| Action item |
Give only the number of lines below that contain the word "trend".

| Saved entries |
○ ○ ○ ○ ○ ○ ○

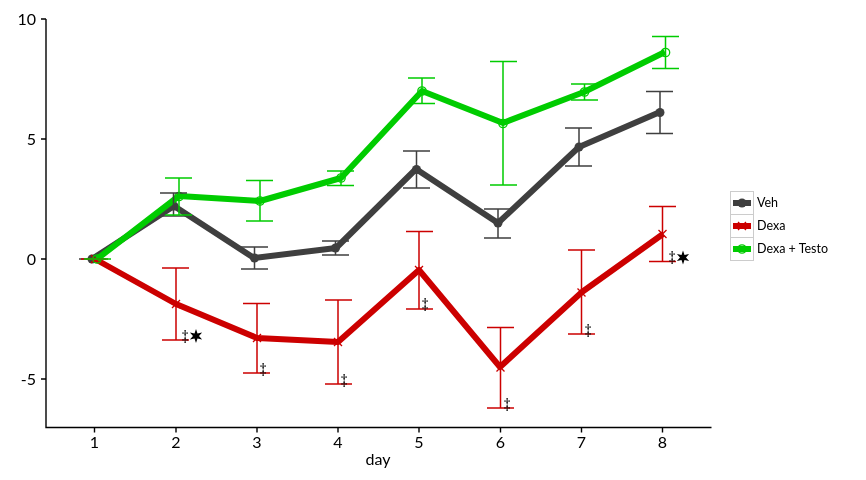
<!DOCTYPE html>
<html lang="en">
<head>
<meta charset="utf-8">
<title>Line chart by day</title>
<style>
:root {
  --paper: #ffffff;
  --ink: #000000;
  --veh: #3f3f3f;
  --dexa: #cc0000;
  --testo: #00cc00;
  --key-border: #cccccc;
}
* { box-sizing: border-box; }
html, body { margin: 0; overflow: hidden; background: var(--paper); }
.figure {
  position: relative;
  width: 866px;
  height: 480px;
  margin: 0;
  overflow: hidden;
  color: var(--ink);
  font-family: Lato, "Open Sans", sans-serif;
}
.chart { display: block; }
.chart text { fill: var(--ink); font-size: 16px; }
.axis { fill: none; stroke: var(--ink); stroke-width: 1.4; }
.y-labels { text-anchor: end; }
.x-labels, .x-title { text-anchor: middle; }
.veh { --series: var(--veh); }
.dexa { --series: var(--dexa); }
.testo { --series: var(--testo); }
.trend { fill: none; stroke: var(--series); stroke-width: 6; stroke-linejoin: round; }
.errors { fill: none; stroke: var(--series); stroke-width: 1.5; }
.dots { fill: var(--series); }
.marks { fill: none; stroke: var(--series); stroke-width: 1.3; }
.chart .daggers text { font: 15px "Noto Serif", serif; text-anchor: middle; }
.stars { fill: var(--ink); }
.legend {
  position: absolute;
  left: 730px;
  top: 191px;
  margin: 0;
  padding: 0;
  list-style: none;
  font-size: 12.5px;
}
.legend li { display: flex; align-items: center; gap: 3px; height: 23px; white-space: nowrap; }
.key { flex: none; width: 24px; height: 24px; border: 1px solid var(--key-border); }
.key svg { display: block; }
</style>
</head>
<body>
<figure class="figure">
  <svg class="chart" width="866" height="480" viewBox="0 0 866 480" role="img" aria-label="Line chart of Veh, Dexa and Dexa + Testo over days 1 to 8">
    <defs>
      <path id="cross" d="M-4-4 4 4M-4 4 4-4"/>
      <circle id="ring" r="4.2"/>
      <circle id="dot" r="4.5"/>
      <polygon id="star" points="0,-7 1.5,-2.6 6.1,-3.5 3,0 6.1,3.5 1.5,2.6 0,7 -1.5,2.6 -6.1,3.5 -3,0 -6.1,-3.5 -1.5,-2.6"/>
    </defs>

    <g class="veh">
      <polyline class="trend" points="92,259 174,206 254,258 336,248 416,169 498,223 579,147 660,112"/>
      <g class="dots">
        <use href="#dot" x="92" y="259"/><use href="#dot" x="174" y="206"/><use href="#dot" x="254.500" y="258"/><use href="#dot" x="335.500" y="248"/>
        <use href="#dot" x="416.500" y="169.500"/><use href="#dot" x="498" y="223"/><use href="#dot" x="579" y="147"/><use href="#dot" x="660" y="112.500"/>
      </g>
    </g>
    <g class="dexa">
      <polyline class="trend" points="95,259 176,304 257,338 338,342 419,270 500,367 582,292 663,234"/>
      <g class="marks">
        <use href="#cross" x="95" y="259"/><use href="#cross" x="176" y="304"/><use href="#cross" x="257" y="338"/><use href="#cross" x="338" y="342"/>
        <use href="#cross" x="419" y="270"/><use href="#cross" x="500.500" y="367.500"/><use href="#cross" x="581.500" y="292.500"/><use href="#cross" x="662.500" y="234"/>
      </g>
    </g>
    <g class="testo">
      <polyline class="trend" points="97,259 179,196 260,201 341,178 422,91 503,123 584,92 665,52"/>
      <g class="marks">
        <use href="#ring" x="97" y="259"/><use href="#ring" x="179" y="196.500"/><use href="#ring" x="260" y="201"/><use href="#ring" x="341" y="178"/>
        <use href="#ring" x="422" y="91"/><use href="#ring" x="503" y="123.500"/><use href="#ring" x="584.500" y="92"/><use href="#ring" x="665.500" y="52.500"/>
      </g>
    </g>

    <path class="errors veh" d="M79 259h27M160 193h27M173.500 193v23M160 216h27M241 247h27M254.500 247v22M241 269h27M322 241h27M335.500 241v14M322 255h27M403 151h27M416.500 151v37M403 188h27M484 209h27M498 209v29M484 238h27M565 128h27M579 128v38M565 166h27M646 91.500h27M660 91.500v42M646 133.500h27"/>
    <path class="errors dexa" d="M81 259h27M162 268h27M176 268v72M162 340h27M243 303.500h27M257 303.500v69.500M243 373h27M325 300h27M338 300v84M325 384h27M406 231.500h27M419 231.500v77.500M406 309h27M487 327.500h27M500.500 327.500v80.500M487 408h27M568 250h27M581.500 250v84M568 334h27M649 206.500h27M662.500 206.500v55M649 261.500h27"/>
    <path class="errors testo" d="M84 259h27M165 178h27M179 178v37M165 215h27M246 180.500h27M260 180.500v40.500M246 221h27M327 171h27M341 171v14.500M327 185.500h27M408 78h27M422 78v25.500M408 103.500h27M490 61.500h27M503 61.500v123.500M490 185h27M571 84h27M584.500 84v16M571 100h27M652 36.500h27M665.500 36.500v32M652 68.500h27"/>

    <g class="daggers">
      <text x="185" y="341">‡</text><text x="263" y="374">‡</text><text x="344" y="385">‡</text><text x="425" y="309">‡</text>
      <text x="507" y="409">‡</text><text x="588" y="335">‡</text><text x="672" y="262">‡</text>
    </g>
    <g class="stars">
      <use href="#star" x="196" y="336"/><use href="#star" x="683" y="257.500"/>
    </g>

    <path class="axis" d="M46 19V427.500H711.500M41 19h5M41 139h5M41 259h5M41 379h5M94.500 427.500v5M176 427.500v5M257 427.500v5M338 427.500v5M419 427.500v5M500.500 427.500v5M581.500 427.500v5M662.500 427.500v5"/>
    <g class="y-labels">
      <text x="36" y="25">10</text><text x="36" y="145">5</text><text x="36" y="265">0</text><text x="36" y="385">-5</text>
    </g>
    <g class="x-labels">
      <text x="94.500" y="448">1</text><text x="176" y="448">2</text><text x="257" y="448">3</text><text x="338" y="448">4</text>
      <text x="419" y="448">5</text><text x="500.500" y="448">6</text><text x="581.500" y="448">7</text><text x="662.500" y="448">8</text>
    </g>
    <text class="x-title" x="378" y="465">day</text>
  </svg>

  <ul class="legend">
    <li>
      <span class="key veh"><svg width="22" height="22" viewBox="0 0 22 22" aria-hidden="true"><path class="trend" d="M2 11h18"/><use class="dots" href="#dot" x="11" y="11"/></svg></span>
      <span>Veh</span>
    </li>
    <li>
      <span class="key dexa"><svg width="22" height="22" viewBox="0 0 22 22" aria-hidden="true"><path class="trend" d="M2 11h18"/><use class="marks" href="#cross" x="11" y="11"/></svg></span>
      <span>Dexa</span>
    </li>
    <li>
      <span class="key testo"><svg width="22" height="22" viewBox="0 0 22 22" aria-hidden="true"><path class="trend" d="M2 11h18"/><use class="marks" href="#ring" x="11" y="11"/></svg></span>
      <span>Dexa + Testo</span>
    </li>
  </ul>
</figure>
</body>
</html>
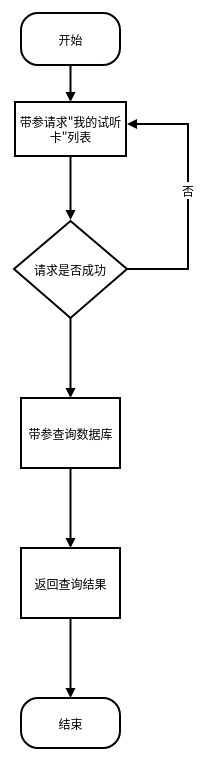
<!DOCTYPE html>
<html lang="zh-CN">
<head>
<meta charset="utf-8">
<title>流程图</title>
<style>
:root { --ink: #000; --paper: #fff; }
* { box-sizing: border-box; }
html, body { margin: 0; background: var(--paper); }
body { overflow: hidden; }
.flowchart {
  position: relative;
  width: 208px;
  height: 761px;
  overflow: hidden;
  background: var(--paper);
  color: var(--ink);
  font: 12px/15px "Noto Sans CJK SC", "Noto Sans", sans-serif;
}
.connectors { position: absolute; left: 0; top: 0; display: block; }
.connectors .line, .connectors .outline { fill: none; stroke: var(--ink); stroke-width: 2; }
.connectors .outline { fill: var(--paper); }
.node {
  position: absolute;
  display: flex;
  align-items: center;
  justify-content: center;
  text-align: center;
  white-space: nowrap;
}
.terminal, .process { border: 2px solid var(--ink); background: var(--paper); }
.terminal { left: 20px; width: 101px; border-radius: 18px; }
.process { left: 20px; width: 101px; height: 72px; }
.start { top: 12px; height: 54px; }
.request { left: 14px; top: 101px; width: 113px; height: 56px; }
.decision { left: 13px; top: 220px; width: 114px; height: 98px; }
.query { top: 397px; }
.result { top: 547px; }
.end { top: 697px; height: 52px; }
.branch-label { left: 181px; top: 182px; width: 14px; height: 17px; background: var(--paper); }
</style>
</head>
<body>
<main class="flowchart">
  <svg class="connectors" width="208" height="761" viewBox="0 0 208 761" aria-hidden="true">
    <defs>
      <polygon id="arrowhead" points="0,0 -5,-10 5,-10"/>
    </defs>
    <path class="line" d="M70.5 65V94M70.5 156V212M70.5 318V390M70.5 468V540M70.5 618V690"/>
    <path class="line" d="M127 269H188V124H135"/>
    <polygon class="outline" points="70.5,221 127,269 70.5,318 14,269"/>
    <use href="#arrowhead" x="70.5" y="102"/>
    <use href="#arrowhead" x="70.5" y="220"/>
    <use href="#arrowhead" x="70.5" y="398"/>
    <use href="#arrowhead" x="70.5" y="548"/>
    <use href="#arrowhead" x="70.5" y="698"/>
    <use href="#arrowhead" transform="translate(127 124) rotate(90)"/>
  </svg>
  <div class="node terminal start">开始</div>
  <div class="node process request"><span>带参请求"我的试听<br>卡"列表</span></div>
  <div class="node decision">请求是否成功</div>
  <div class="node branch-label">否</div>
  <div class="node process query">带参查询数据库</div>
  <div class="node process result">返回查询结果</div>
  <div class="node terminal end">结束</div>
</main>
</body>
</html>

○ ○ ○ ○ ○ ○ ○

| Problem solution |
7